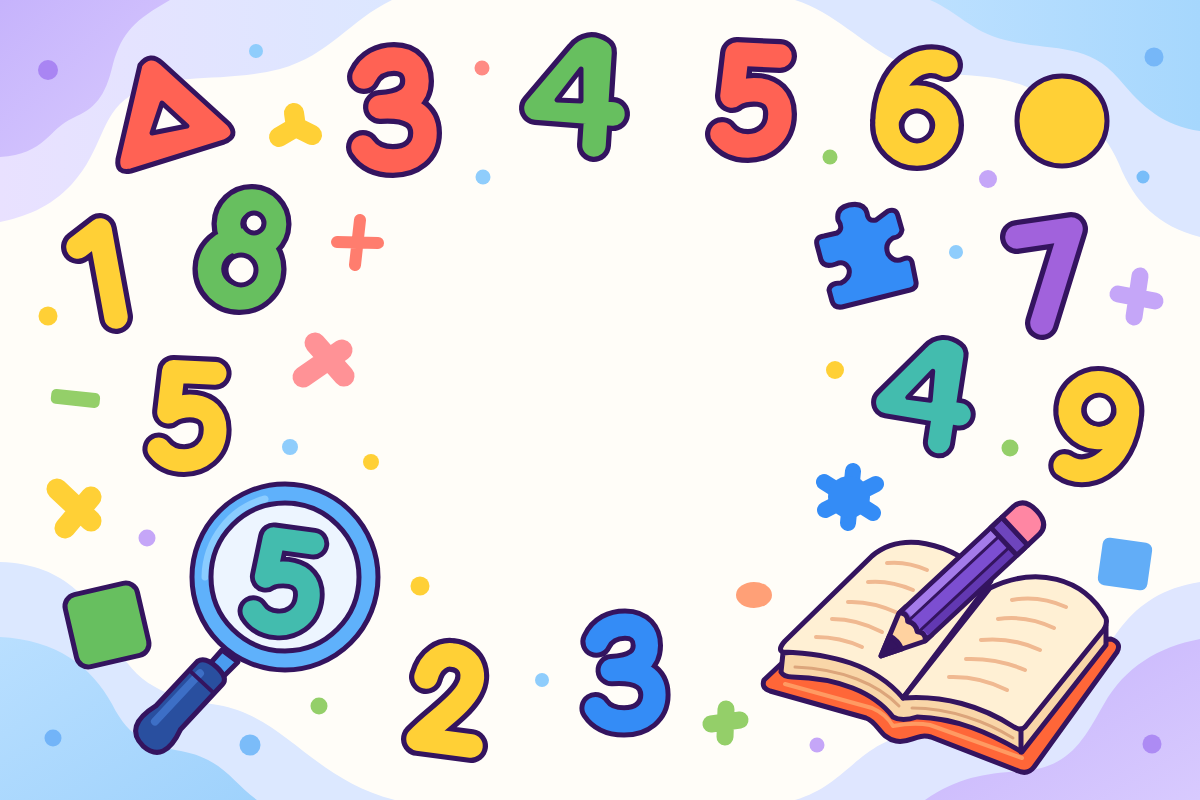
<!DOCTYPE html>
<html lang="en">
<head>
<meta charset="utf-8">
<title>Numbers and shapes frame</title>
<style>
:root{--paper:#fffdf8;--ink:#34145f;--red:#ff6254;--yellow:#ffd036;--green:#67bf5f;--teal:#43bcae;--blue:#348cf6;--purple:#a162dc;--sky:#8fcdfc;--lilac:#c5a6f8;--lime:#94cf69;--coral:#ff7d6e;--pink:#ff9296;--peach:#ffa077;--page:#fff0d4;--page-line:#f0b991;--cover:#ff6638}
html,body{margin:0;height:100%;overflow:hidden;background:var(--paper)}
.frame{display:block;width:1200px;height:800px;font-family:Inter,sans-serif}
.digit{fill:none;stroke-linecap:round;stroke-linejoin:round}
.digit .edge{stroke:var(--ink);stroke-width:34}
.digit .body{stroke:var(--tone);stroke-width:23.5}
.hole{fill:var(--paper);stroke:var(--ink);stroke-width:5;stroke-linejoin:round}
.outlined{stroke:var(--ink);stroke-width:5;stroke-linejoin:round;stroke-linecap:round}
.blob{fill:none;stroke-linecap:round;stroke-linejoin:round}
.red{--tone:var(--red)}.yellow{--tone:var(--yellow)}.green{--tone:var(--green)}.teal{--tone:var(--teal)}.blue{--tone:var(--blue)}.purple{--tone:var(--purple)}
.page-lines{fill:none;stroke:var(--page-line);stroke-width:4;stroke-linecap:round}
</style>
</head>
<body>
<svg class="frame" viewBox="0 0 1200 800" role="img" aria-label="Frame of colourful numbers, shapes, a magnifying glass and an open book">
<defs>
<linearGradient id="lilac-corner" x1="0" y1="0" x2="1" y2="1"><stop offset="0" stop-color="#c6b3fc"/><stop offset="1" stop-color="#d8cafe"/></linearGradient>
<linearGradient id="sky-corner" x1="1" y1="0" x2="0" y2="0"><stop offset="0" stop-color="#a6d7fd"/><stop offset="1" stop-color="#bce0ff"/></linearGradient>
<linearGradient id="sky-low" x1="0" y1="0" x2="1" y2="1"><stop offset="0" stop-color="#b9dfff"/><stop offset="1" stop-color="#9fd2fc"/></linearGradient>
<linearGradient id="mist" x1="0" y1="0" x2="1" y2="0"><stop offset="0" stop-color="#e9e1ff"/><stop offset="1" stop-color="#dce7ff"/></linearGradient>
<path id="three" d="M-30-33C-24-46-12-51 0-51C16-51 23-41 23-29C23-14 12-5-14-3C18-5 31 6 31 23C31 41 17 51-1 51C-15 51-25 46-31 37"/>
<path id="five" d="M29-44L-14-46L-19-4C-10-12 29-18 29 14C29 36 12 46-3 46C-15 46-23 42-29 34"/>
<path id="four" d="M20 47L26-46Q15-53 7-43L-38 10L39 16"/>
<path id="six" d="M29-42C8-54-30-38-30 18A30 29 0 1 0 30 18C30 2 16-10 0-10C-16-10-26 0-30 14"/>
<path id="eight" d="M252 201A23 23 0 1 1 251 247A23 23 0 1 1 252 201M240 240A30 29 0 1 1 239 298A30 29 0 1 1 240 240"/>
<path id="one" d="M78 247L100 230L116 317"/>
<path id="two" d="M426 677C431 659 444 654 452 655C473 657 477 677 467 692C456 709 434 722 418 739L471 746"/>
<path id="seven" d="M1017 237L1071 229L1042 323"/>
</defs>

<g id="corners">
<path fill="url(#mist)" d="M0 0H392C350 20 330 55 280 69C220 84 170 70 130 96C100 115 103 150 72 184C50 208 24 217 0 222Z"/>
<path fill="url(#lilac-corner)" d="M0 0H170C135 20 122 32 113 64C105 98 95 108 73 118C48 129 46 154 0 157Z"/>
<path fill="#dce7ff" d="M795 0H1200V237C1158 226 1135 203 1119 164C1102 124 1075 110 1036 91C985 66 945 84 895 60C860 42 835 13 795 0Z"/>
<path fill="url(#sky-corner)" d="M930 0H1200V131C1164 126 1143 108 1119 79C1087 41 1050 52 1005 40C970 31 958 12 930 0Z"/>
<path fill="#dce8ff" d="M0 562C68 564 95 605 118 648C140 690 175 698 218 705C286 717 312 779 395 800H0Z"/>
<path fill="url(#sky-low)" d="M0 637C57 640 91 666 112 704C130 740 150 745 181 751C223 759 232 782 257 800H0Z"/>
<path fill="#dfe6ff" d="M795 800C850 784 858 739 920 733C994 727 1040 742 1080 690C1111 648 1124 594 1200 582V800Z"/>
<path fill="url(#lilac-corner)" d="M925 800C958 777 987 773 1022 771C1070 768 1084 739 1104 704C1125 667 1158 647 1200 639V800Z"/>
</g>

<g id="confetti">
<g fill="var(--lilac)"><circle cx="48" cy="70" r="10" fill="#a985f3"/><circle cx="988" cy="179" r="9"/><circle cx="147" cy="538" r="8.5"/><circle cx="817" cy="745" r="7.5"/><circle cx="1152" cy="744" r="9.5" fill="#ad8bf4"/></g>
<g fill="var(--sky)"><circle cx="256" cy="51" r="7"/><circle cx="483" cy="177" r="7.5"/><circle cx="956" cy="252" r="7"/><circle cx="290" cy="447" r="8"/><circle cx="542" cy="680" r="7"/><circle cx="1143" cy="177" r="6.5" fill="#78bdf9"/><circle cx="1154" cy="57" r="9.5" fill="#76b7f8"/><circle cx="53" cy="738" r="8.5" fill="#72b4f8"/><circle cx="250" cy="745" r="10.5" fill="#7bbcf9"/></g>
<g fill="var(--yellow)"><circle cx="48" cy="316" r="9.5"/><circle cx="371" cy="462" r="8"/><circle cx="420" cy="586" r="9.5"/><circle cx="835" cy="370" r="9"/></g>
<g fill="var(--lime)"><circle cx="830" cy="157" r="7.5"/><circle cx="1010" cy="448" r="8.5"/><circle cx="319" cy="706" r="8.5"/></g>
<circle cx="482" cy="68" r="7.5" fill="#ff8b84"/>
<ellipse cx="754" cy="595" rx="18" ry="13" fill="var(--peach)"/>
<g class="blob">
<path stroke="var(--yellow)" stroke-width="20" d="M294 113L296 127L279 137M296 127L312 135"/>
<path stroke="var(--coral)" stroke-width="12" d="M360 220L355 265M337 242L378 243"/>
<path stroke="var(--lilac)" stroke-width="17" d="M1140 276L1134 317M1118 294L1155 301"/>
<path stroke="var(--pink)" stroke-width="21" d="M315 343L344 376M342 350L303 377"/>
<path stroke="var(--yellow)" stroke-width="21" d="M57 489L91 521M91 497L65 528"/>
<path stroke="var(--lime)" stroke-width="17" d="M726 709L725 737M711 724L740 720"/>
<path stroke="var(--blue)" stroke-width="16" d="M853 471L848 523M824 482L873 513M876 484L825 510"/>
</g>
<circle cx="849" cy="497" r="21" fill="var(--blue)"/>
<rect x="51" y="391" width="49" height="15" rx="5" fill="var(--lime)" transform="rotate(6 76 398)"/>
<rect x="1100" y="540" width="50" height="48" rx="7" fill="#62adf7" transform="rotate(8 1125 564)"/>
</g>

<g id="shapes" class="outlined">
<path fill="var(--red)" d="M140 65Q150 52 162 63L229 124Q239 136 224 142L131 171Q116 174 118 159Z"/>
<path fill="var(--paper)" d="M162 103L187 126L152 133Z"/>
<circle cx="1062" cy="121" r="45" fill="var(--yellow)"/>
<rect x="70" y="588" width="74" height="74" rx="12" fill="var(--green)" transform="rotate(-13 107 625)"/>
<path fill="var(--blue)" d="M817 245Q815 237 824 236L837 233Q844 229 838 220Q836 208 849 205Q864 202 867 213Q868 222 876 220L888 211Q896 208 898 216L902 230Q901 237 893 238Q884 244 888 254Q894 263 903 259Q910 256 912 262L916 282Q917 288 910 290L842 307Q834 308 832 301L829 290Q830 283 841 283Q851 278 849 269Q845 260 836 264Q824 268 821 260Z"/>
</g>

<g id="magnifier" class="outlined" stroke-width="6">
<path fill="#4a9cf0" d="M222 650L207 667L220 680L238 662Z"/>
<g transform="translate(214 670) rotate(133)">
<path fill="#294f9f" d="M5-16H66Q103-28 104 0Q103 28 66 18H5Q-4 16-4 0Q-4-16 5-16Z"/>
<path d="M12 8H78" fill="none" style="stroke:#3d6fc6;stroke-width:8"/>
<path d="M17-16V17" fill="none" style="stroke-width:4"/>
</g>
<circle cx="285" cy="577" r="93" fill="#5fb1fb"/>
<path d="M205 577A80 82 0 0 1 265 499" fill="none" style="stroke:#8accff;stroke-width:7"/>
<circle cx="285" cy="577" r="74" fill="#edf5ff"/>
</g>

<g id="digits">
<g class="digit red" transform="translate(394 110)"><use href="#three" class="edge"/><use href="#three" class="body"/></g>
<g class="digit blue" transform="translate(625 673) scale(.95)"><use href="#three" class="edge"/><use href="#three" class="body"/></g>
<g class="digit red" transform="translate(751 100)"><use href="#five" class="edge"/><use href="#five" class="body"/></g>
<g class="digit yellow" transform="translate(187 416) scale(.97)"><use href="#five" class="edge"/><use href="#five" class="body"/></g>
<g class="digit teal" transform="translate(283 582) rotate(5) scale(.93)"><use href="#five" class="edge"/><use href="#five" class="body"/></g>
<g class="digit green" transform="translate(574 98)"><use href="#four" class="edge"/><use href="#four" class="body" fill="var(--green)"/><path class="hole" d="M7-29L-17 2L7 3Z"/></g>
<g class="digit teal" transform="translate(924 396) rotate(5) scale(.95)"><use href="#four" class="edge"/><use href="#four" class="body" fill="var(--teal)"/><path class="hole" d="M7-27L-17 3L7 4Z"/></g>
<g class="digit yellow" transform="translate(917 107)"><use href="#six" class="edge"/><use href="#six" class="body"/><circle class="hole" cy="19" r="15"/></g>
<g class="digit yellow" transform="translate(1097 428) rotate(186) scale(.97)"><use href="#six" class="edge"/><use href="#six" class="body"/><circle class="hole" cy="19" r="15"/></g>
<g class="digit green"><use href="#eight" class="edge"/><use href="#eight" class="body"/><circle class="hole" cx="254" cy="223" r="10"/><circle class="hole" cx="241" cy="270" r="15"/></g>
<g class="digit yellow"><use href="#one" class="edge"/><use href="#one" class="body"/></g>
<g class="digit yellow"><use href="#two" class="edge"/><use href="#two" class="body"/></g>
<g class="digit purple"><use href="#seven" class="edge"/><use href="#seven" class="body"/></g>
</g>

<g id="book" class="outlined">
<path fill="var(--cover)" d="M781 664L764 680Q761 688 770 691L866 718C878 722 880 738 896 741C910 744 916 733 931 737L1016 770Q1027 776 1034 767L1117 652Q1122 643 1111 639Z"/>
<path fill="none" style="stroke:#ff9a62;stroke-width:4" d="M785 684L872 708Q886 714 893 726Q914 722 930 725L1022 758"/>
<path fill="#f9d6a8" d="M783 653L781 672Q784 677 792 677C838 678 874 692 893 717Q902 722 917 717C956 718 990 733 1022 752L1106 645V626Z"/>
<path fill="none" style="stroke:#dca57b;stroke-width:3" d="M795 667C842 669 878 684 899 706M912 708C950 708 987 722 1013 738"/>
<path fill="var(--page)" d="M783 652Q777 650 785 641L872 556C900 533 948 538 991 581L903 698C874 664 832 654 783 652Z"/>
<path fill="var(--page)" d="M903 698L990 588C1036 566 1083 577 1106 618Q1108 626 1101 633L1025 727Q1021 731 1014 727C982 706 943 695 903 698Z"/>
<path fill="none" d="M1021 729V752"/>
</g>
<g class="page-lines">
<path d="M887 563Q907 561 927 570M868 582Q890 580 913 590M848 602Q872 601 898 613M832 619Q857 619 882 632M816 637Q840 637 862 647"/>
<path d="M1012 600Q1039 595 1066 607M998 619Q1027 615 1054 628M981 640Q1012 637 1040 650M966 659Q997 658 1025 670M949 677Q980 676 1007 690"/>
</g>

<g id="pencil" class="outlined" transform="translate(881 656) rotate(-43)">
<path fill="#ffd2a0" d="M0 0L42-19H52V19H42Z"/>
<path fill="var(--ink)" d="M0 0L20-9Q23 0 20 9Z"/>
<path fill="#7c4ed1" d="M43-19H178V19H43Q49 13 43 7Q48 0 43-7Q49-13 43-19Z"/>
<path d="M49-12H174" fill="none" style="stroke:#a47bea;stroke-width:9;stroke-linecap:butt"/>
<path d="M49 13H174" fill="none" style="stroke:#6238b2;stroke-width:8;stroke-linecap:butt"/>
<path d="M46-7H174M46 8H174" fill="none" style="stroke-width:3"/>
<path fill="#6e45bd" d="M168-19H183V19H168Z"/>
<path fill="#ff86a3" d="M183-19H199Q213-18 213 0Q213 18 199 19H183Z"/>
</g>
</svg>
</body>
</html>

----

▶ [Exercise requirements]
When a line of the records holds the word "purple", copy that line.

▶ [Final answer]
:root{--paper:#fffdf8;--ink:#34145f;--red:#ff6254;--yellow:#ffd036;--green:#67bf5f;--teal:#43bcae;--blue:#348cf6;--purple:#a162dc;--sky:#8fcdfc;--lilac:#c5a6f8;--lime:#94cf69;--coral:#ff7d6e;--pink:#ff9296;--peach:#ffa077;--page:#fff0d4;--page-line:#f0b991;--cover:#ff6638}
.red{--tone:var(--red)}.yellow{--tone:var(--yellow)}.green{--tone:var(--green)}.teal{--tone:var(--teal)}.blue{--tone:var(--blue)}.purple{--tone:var(--purple)}
<g class="digit purple"><use href="#seven" class="edge"/><use href="#seven" class="body"/></g>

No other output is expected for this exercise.